I'm a 25 year-old Mexican woman. I entered the U.S. without inspection when I was 3 years old. I've lived in Chicago since; have not left the country; no criminal record. Family members have never petitioned for me.
I obtained my Associates Degree in May2009. I got married in May2011.
I have been living with my spouse, who is a natural born U.S. Citizen, for over 2 years. I am currently filing the DACA application with the help of an attorney. My husband and I also want to file an I-130 Petition for Alien Relative at the same time with DACA, since Deferred Action is not a pathway to permanent residency. I hear that the I-130 is a simple first-step application. Do I really need the help of a lawyer to start it off? Or can I save myself some money and file it on my own?
No. One can always file an I-130 petition on their own, without the assistance of an attorney to do so.
Nothing in Immigration law is as "simple" as you are describing,however, and the smallest mistake, omission or misstatement on the Forms will have the unpleasant effect of delaying and otherwise hampering your husband's petition on your behalf. It has been my experience that individuals pay for the consequences of misstatements on the I-130 or the G-325 A years later, when finally all eligible to adjust..
In anything having to do with immigration law "cheap" always comes to be too costly..
I recommend that you contact an experienced immigration attorney to discuss your case is detail. A good attorney will ask about your background to determine whether you qualify to apply for legal residency inside the US. The facts you provided thusfar would indicate that you may need to depart the US and consular process your case. If that is your case, you would be held subject to a 10 year bar to returning to the US. A waiver may be available to you but waivers are difficult, expensive and time consuming. There is a new process that can help you but you really should have an attorney review your history in detail to determine what immigration process is best for you. The information you find online is just basic information and should not be used in place of a good attorney. While the immigration service permits you to apply for benefits without an attorney, it is never a good idea. It can end up costing you more in the end. I often works on cases where my clients filed without an attorney and then needed help to fix things. It is much easier and less costly to have your case set up properly in the first place.
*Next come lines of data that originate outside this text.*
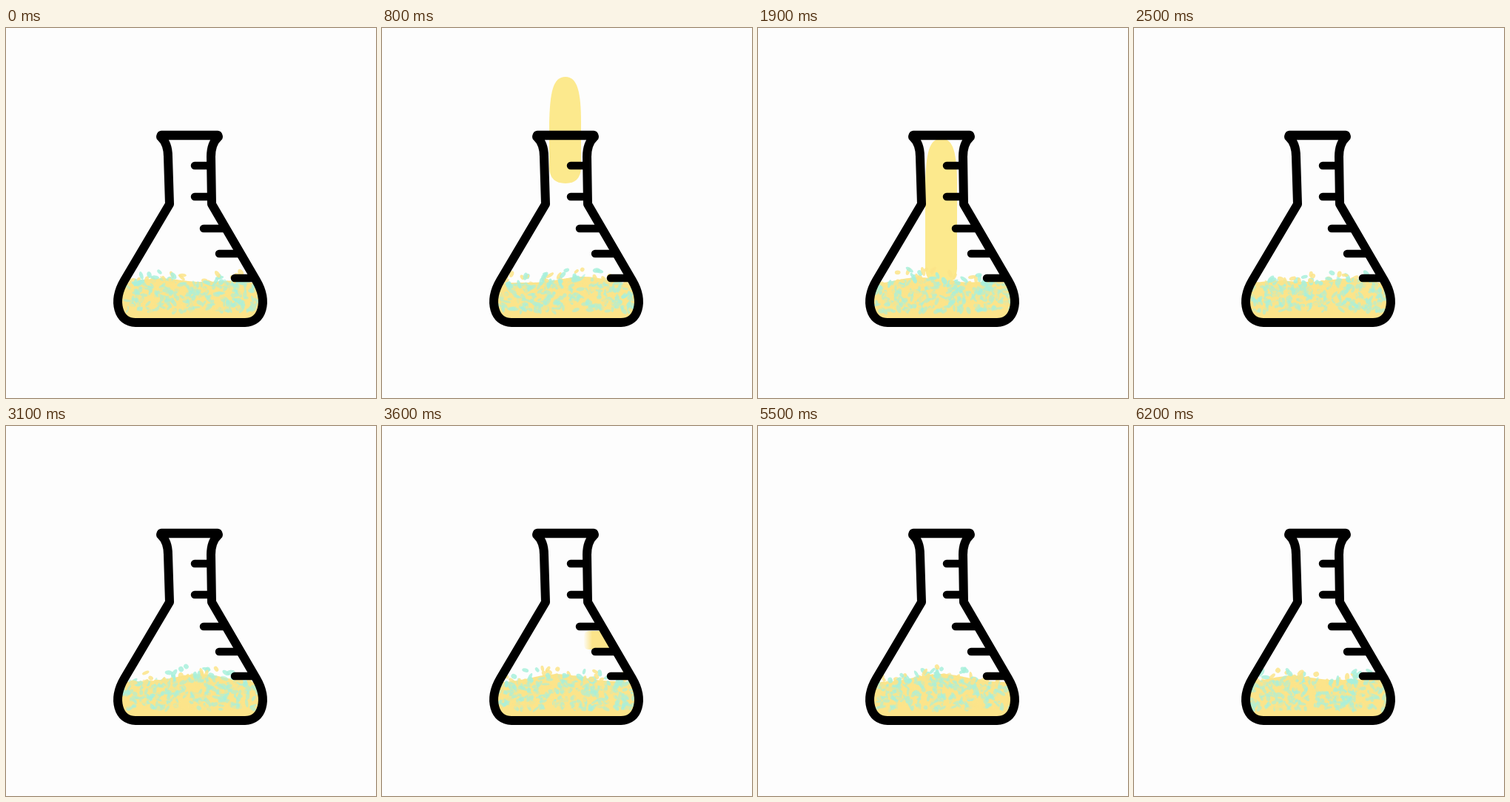
Write an HTML page with a canvas that moves like this. It is 500x500 px and loops after 6.3 s.

```html
<!DOCTYPE html>
<html lang="en">
<head>
<meta charset="utf-8">
<title>Flask</title>
<style>
html, body { margin: 0; width: 100%; height: 100%; overflow: hidden; background: #fdfdfd; }
canvas { display: block; width: 500px; height: 500px; }
</style>
</head>
<body>
<canvas id="stage" width="500" height="500"></canvas>
<script>
const ctx = document.getElementById('stage').getContext('2d');
const LOOP = 6300, STEP = 100;
const YELLOW = '#fce48a', STREAM = '#fce98d', BLUE = '#a8f0dc';
const LEFT = 150, RIGHT = 348, FLOOR = 405;

const flask = new Path2D('M209 147Q219 156 219 174L221 238L160 341C143 370 152 398 175 398H323C346 398 355 370 338 341L278 238L277 174Q277 156 287 147');
const lip = new Path2D('M210 145H286');
const ticks = new Path2D('M255 186H277M255 228H277M267 271H296M288 305H316M309 338H336');

function random(seed) {
  let s = (seed + 1) * 7919;
  return () => {
    s = (s * 1664525 + 1013904223) >>> 0;
    return s / 4294967296;
  };
}

// A slow swell that is flat at both walls.
function surface(x, t) {
  const swell = Math.sin(Math.PI * (x - LEFT) / (RIGHT - LEFT));
  const phase = Math.PI * 2 * t / LOOP;
  return 345 - swell * (8 + 4 * Math.sin(x / 24 + phase * 3));
}

function dab(x, y, rx, ry, angle, color) {
  ctx.fillStyle = color;
  ctx.beginPath();
  ctx.ellipse(x, y, rx, ry, angle, 0, Math.PI * 2);
  ctx.fill();
}

const fall = (t, start, speed) => 66 + speed * Math.max(0, (t - start) / 100) ** 2;

function drawStream(t) {
  const top = fall(t, 1270, 2.1);
  const end = Math.min(346, fall(t, 500, 16));
  const h = end - top;
  if (h < 4) return;
  const bend = Math.min(62, h / 2);
  ctx.fillStyle = STREAM;
  ctx.beginPath();
  ctx.moveTo(226, top + bend);
  ctx.bezierCurveTo(227, top + bend / 3, 231, top, 248, top);
  ctx.bezierCurveTo(264, top, 269, top + bend / 3, 269, top + bend);
  ctx.lineTo(269, end - bend / 3);
  ctx.quadraticCurveTo(268, end, 248, end);
  ctx.quadraticCurveTo(227, end, 226, end - bend / 3);
  ctx.fill();
}

function drawSplash(t) {
  const k = (t - 3600) / 100;
  if (Math.abs(k) > 3) return;
  const fade = ctx.createLinearGradient(272, 0, 284, 0);
  fade.addColorStop(0, '#fce48a00');
  fade.addColorStop(1, YELLOW);
  ctx.fillStyle = fade;
  ctx.beginPath();
  ctx.roundRect(273, 277 + 8 * k * k, 38, 25, 6);
  ctx.fill();
}

function drawLiquid(t) {
  const rnd = random(t / STEP);
  const spread = (min, max) => min + rnd() * (max - min);

  ctx.fillStyle = YELLOW;
  ctx.beginPath();
  ctx.moveTo(LEFT, FLOOR);
  for (let x = LEFT; x <= RIGHT; x += 3) ctx.lineTo(x, surface(x, t) + 2);
  ctx.lineTo(RIGHT, FLOOR);
  ctx.fill();

  ctx.globalAlpha = 0.6;
  for (let i = 0; i < 320; i++) {
    const x = spread(158, 342), y = spread(surface(x, t) + 3, 383);
    dab(x, y, spread(3, 6), spread(1.5, 3), spread(0, Math.PI), i % 5 < 3 ? BLUE : YELLOW);
  }
  // Loose dabs along the surface.
  ctx.globalAlpha = 0.85;
  for (let i = 0; i < 40; i++) {
    const x = spread(166, 332), y = surface(x, t) + 5 - 15 * rnd() ** 2;
    dab(x, y, spread(3, 6.5), spread(2, 3.5), spread(0, Math.PI), i % 2 ? YELLOW : BLUE);
  }
  ctx.globalAlpha = 1;
}

function stroke(path, width) {
  ctx.lineWidth = width;
  ctx.stroke(path);
}

function draw(now) {
  const t = Math.floor((now % LOOP) / STEP) * STEP;
  ctx.fillStyle = '#fdfdfd';
  ctx.fillRect(0, 0, 500, 500);
  drawStream(t);
  ctx.save();
  ctx.clip(flask);
  drawSplash(t);
  drawLiquid(t);
  ctx.restore();
  ctx.strokeStyle = '#000';
  ctx.lineCap = ctx.lineJoin = 'round';
  stroke(flask, 12);
  stroke(lip, 12.5);
  stroke(ticks, 10.5);
}

let start;
function tick(now) {
  start ??= now;
  draw(now - start);
  requestAnimationFrame(tick);
}
draw(0);
requestAnimationFrame(tick);
</script>
</body>
</html>
```
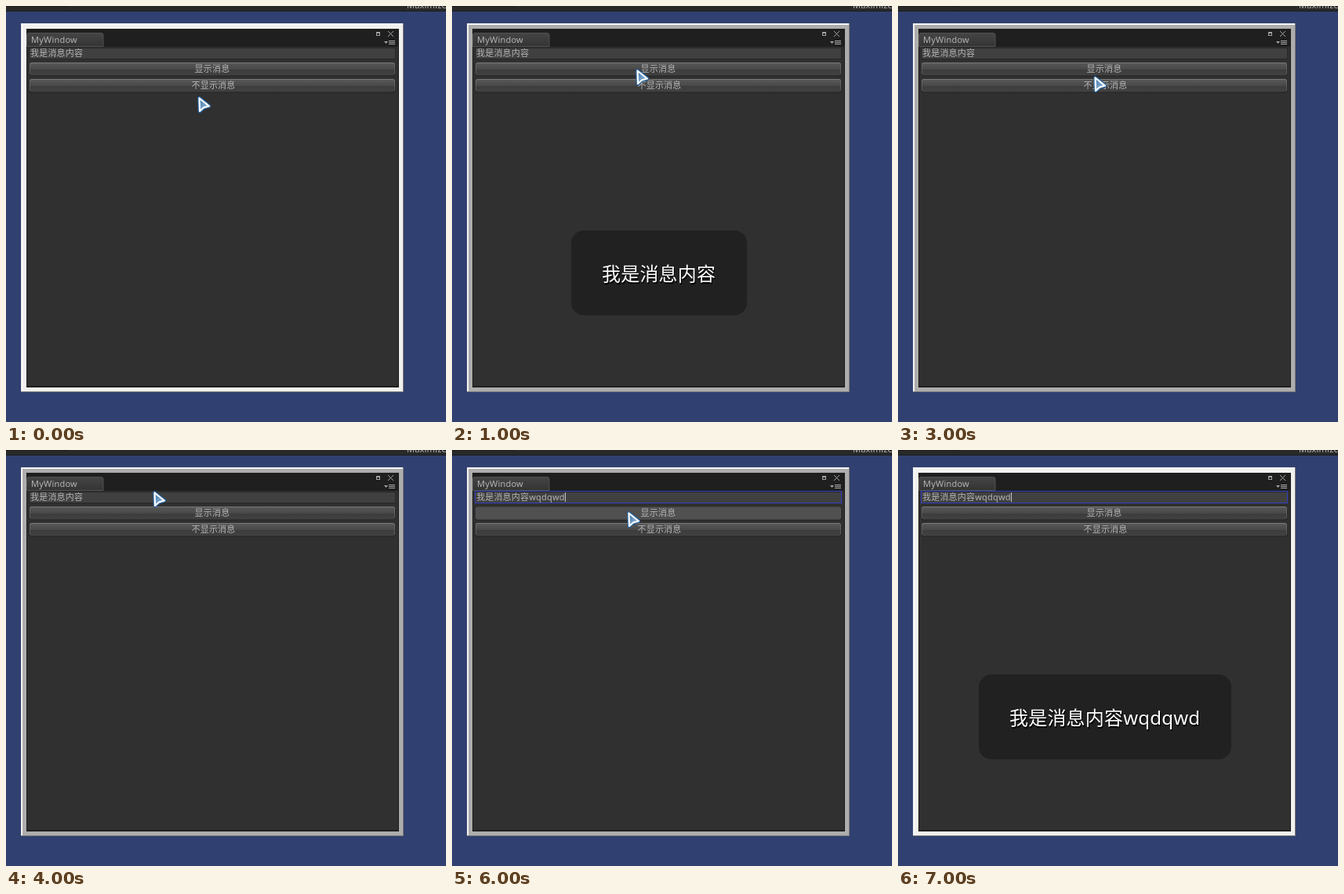
An HTML page for the animation above (8500 ms loop, 561 by 530 pixels).

```html
<!DOCTYPE html>
<html lang="zh">
<head>
<meta charset="utf-8">
<style>
html, body { margin: 0; width: 100%; height: 100%; overflow: hidden; background: #304070; }
svg { display: block; }
text { font: 11px "Noto Sans", "Noto Sans CJK SC", sans-serif; letter-spacing: .2px; fill: #b4b4b4; white-space: pre; }
.mid { text-anchor: middle; }
#toast text { font-size: 24px; }
.crisp { shape-rendering: crispEdges; }
</style>
</head>
<body>
<svg width="561" height="530" viewBox="0 0 561 530">
  <defs>
    <linearGradient id="up" x2="0" y2="1">
      <stop offset="0" stop-color="#575757"/><stop offset=".5" stop-color="#484848"/>
      <stop offset=".5" stop-color="#3c3c3c"/><stop offset="1" stop-color="#424242"/>
    </linearGradient>
    <linearGradient id="tab" x2="0" y2="1">
      <stop offset="0" stop-color="#454545"/><stop offset="1" stop-color="#343434"/>
    </linearGradient>
    <linearGradient id="steel" x2="1" y2="1">
      <stop offset="0" stop-color="#3f74a8"/><stop offset="1" stop-color="#a4c8e6"/>
    </linearGradient>
    <g id="button">
      <rect x="29.5" y=".5" width="467" height="17" rx="3" fill="#222"/>
      <rect x="30" width="466" height="16" rx="3" fill="#7a7a7a"/>
      <rect x="30.5" y="1" width="465" height="15.5" rx="2.5" fill="url(#up)"/>
    </g>
  </defs>

  <!-- Toolbar strip -->
  <g class="crisp">
    <rect width="561" height="7" fill="#1c1c1c"/>
    <rect width="561" height="6" fill="#292929"/>
    <rect width="78" height="1" fill="#1e1e1e"/>
    <rect x="78" width="1" height="2" fill="#1e1e1e"/>
  </g>
  <text x="511" y="3">Maximize on Play</text>

  <!-- Window frame -->
  <g class="crisp">
    <rect x="19" y="22" width="488" height="470" fill="#767676"/>
    <rect x="19" y="22" width="487" height="469" fill="#e3e3e3"/>
    <rect x="20" y="23" width="486" height="468" fill="#fff"/>
    <rect id="frame" x="21" y="24" width="485" height="467"/>
    <rect x="26" y="29" width="475" height="457" fill="#1f1f1f"/>
    <rect x="27" y="52" width="473" height="432" fill="#303030"/>
  </g>
  <path d="M26.5 51.5V37q0-2.5 2.5-2.5H121.500q2.500 0 2.500 2.500V51.500z" fill="url(#tab)" stroke="#505050"/>
  <text x="32" y="47" letter-spacing=".3">MyWindow</text>
  <g fill="none" stroke="#a5a5a5">
    <path class="crisp" d="M472.500 34.500h4v3h-4zM472 33.500h5M488 44.500h8M488 46.500h8M488 48.500h8"/>
    <path d="M487 32l7 7M494 32l-7 7"/>
  </g>
  <path d="M482 45h5l-2.500 3z" fill="#a5a5a5"/>

  <!-- Text field -->
  <g class="crisp">
    <rect x="29" y="53" width="468" height="15" fill="#272727"/>
    <rect x="30" y="54" width="466" height="13" fill="#404040"/>
    <g id="focus">
      <rect x="29.500" y="52.500" width="467" height="15" fill="none" stroke="#3340c0"/>
      <rect id="caret" y="54" width="1" height="12" fill="#c8c8c8"/>
    </g>
  </g>
  <text id="field" x="31" y="64"></text>

  <!-- Buttons -->
  <use href="#button" y="72"/>
  <g id="pressed">
    <rect x="29.500" y="72" width="467" height="17.500" rx="3" fill="#262626"/>
    <rect x="30" y="72.500" width="466" height="16" rx="3" fill="#606060"/>
    <rect x="30.500" y="73" width="465" height="15" rx="2.500" fill="#505050"/>
  </g>
  <use href="#button" y="93"/>
  <text class="mid" x="263" y="84">显示消息</text>
  <text class="mid" x="264.500" y="105">不显示消息</text>

  <!-- Message -->
  <g id="toast">
    <rect id="box" y="286" height="108" rx="16" fill="#212121"/>
    <text id="shade" y="351.500" style="fill:#000"></text>
    <text id="message" y="350" style="fill:#fff"></text>
  </g>

  <g id="cursor" stroke-linejoin="round">
    <path id="arrow" d="M2.500 2.500L3 19L8 14.500L15 12.500Z" fill="#235f9a" stroke="#235f9a" stroke-width="4.600"/>
    <path d="M2.500 2.500L3 19L8 14.500L15 12.500Z" fill="url(#steel)" stroke="#fff" stroke-width="2.200"/>
  </g>
</svg>
<script>
const STEP = 500, LOOP = 8500;
const $ = id => document.getElementById(id);
const show = (id, on) => $(id).setAttribute("visibility", on ? "visible" : "hidden");

// [first step, x, y] of each cursor stop
const stops = [
  [0, 244, 115], [1, 234, 80], [3, 260, 102], [6, 249, 89], [7, 247, 81],
  [8, 187, 52], [9, 175, 54], [10, 171, 56], [11, 195, 67], [12, 223, 78]
];

function render(step) {
  const typed = step >= 11;
  const text = "我是消息内容" + (typed ? "wqdqwd" : "");
  const [, x, y] = stops.findLast(stop => stop[0] <= step);
  $("cursor").setAttribute("transform", `translate(${x} ${y})`);
  show("cursor", step < 14);

  $("frame").setAttribute("fill", step < 2 || step >= 14 ? "#f1f1ef" : "#adadad");
  $("field").textContent = text;
  $("caret").setAttribute("x", typed ? 144 : 98);
  show("focus", step >= 10);
  show("pressed", step === 12);

  const width = typed ? 322 : 224, left = 264 - width / 2;
  show("toast", step === 2 || step === 3 || step >= 13);
  $("box").setAttribute("x", left);
  $("box").setAttribute("width", width);
  for (const [id, dx] of [["shade", 40], ["message", 39]]) {
    $(id).textContent = text;
    $(id).setAttribute("x", left + dx);
  }
}

let last = -1;
const start = performance.now();
function tick() {
  const step = Math.floor((performance.now() - start) % LOOP / STEP);
  if (step !== last) render(last = step);
  requestAnimationFrame(tick);
}
tick();
</script>
</body>
</html>
```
Good luck!
Get free answers from experienced attorneys.
30,101 answers this week
3,055 attorneys answering
Don't speak legalese? We define thousands of terms in plain English.Browse our legal dictionary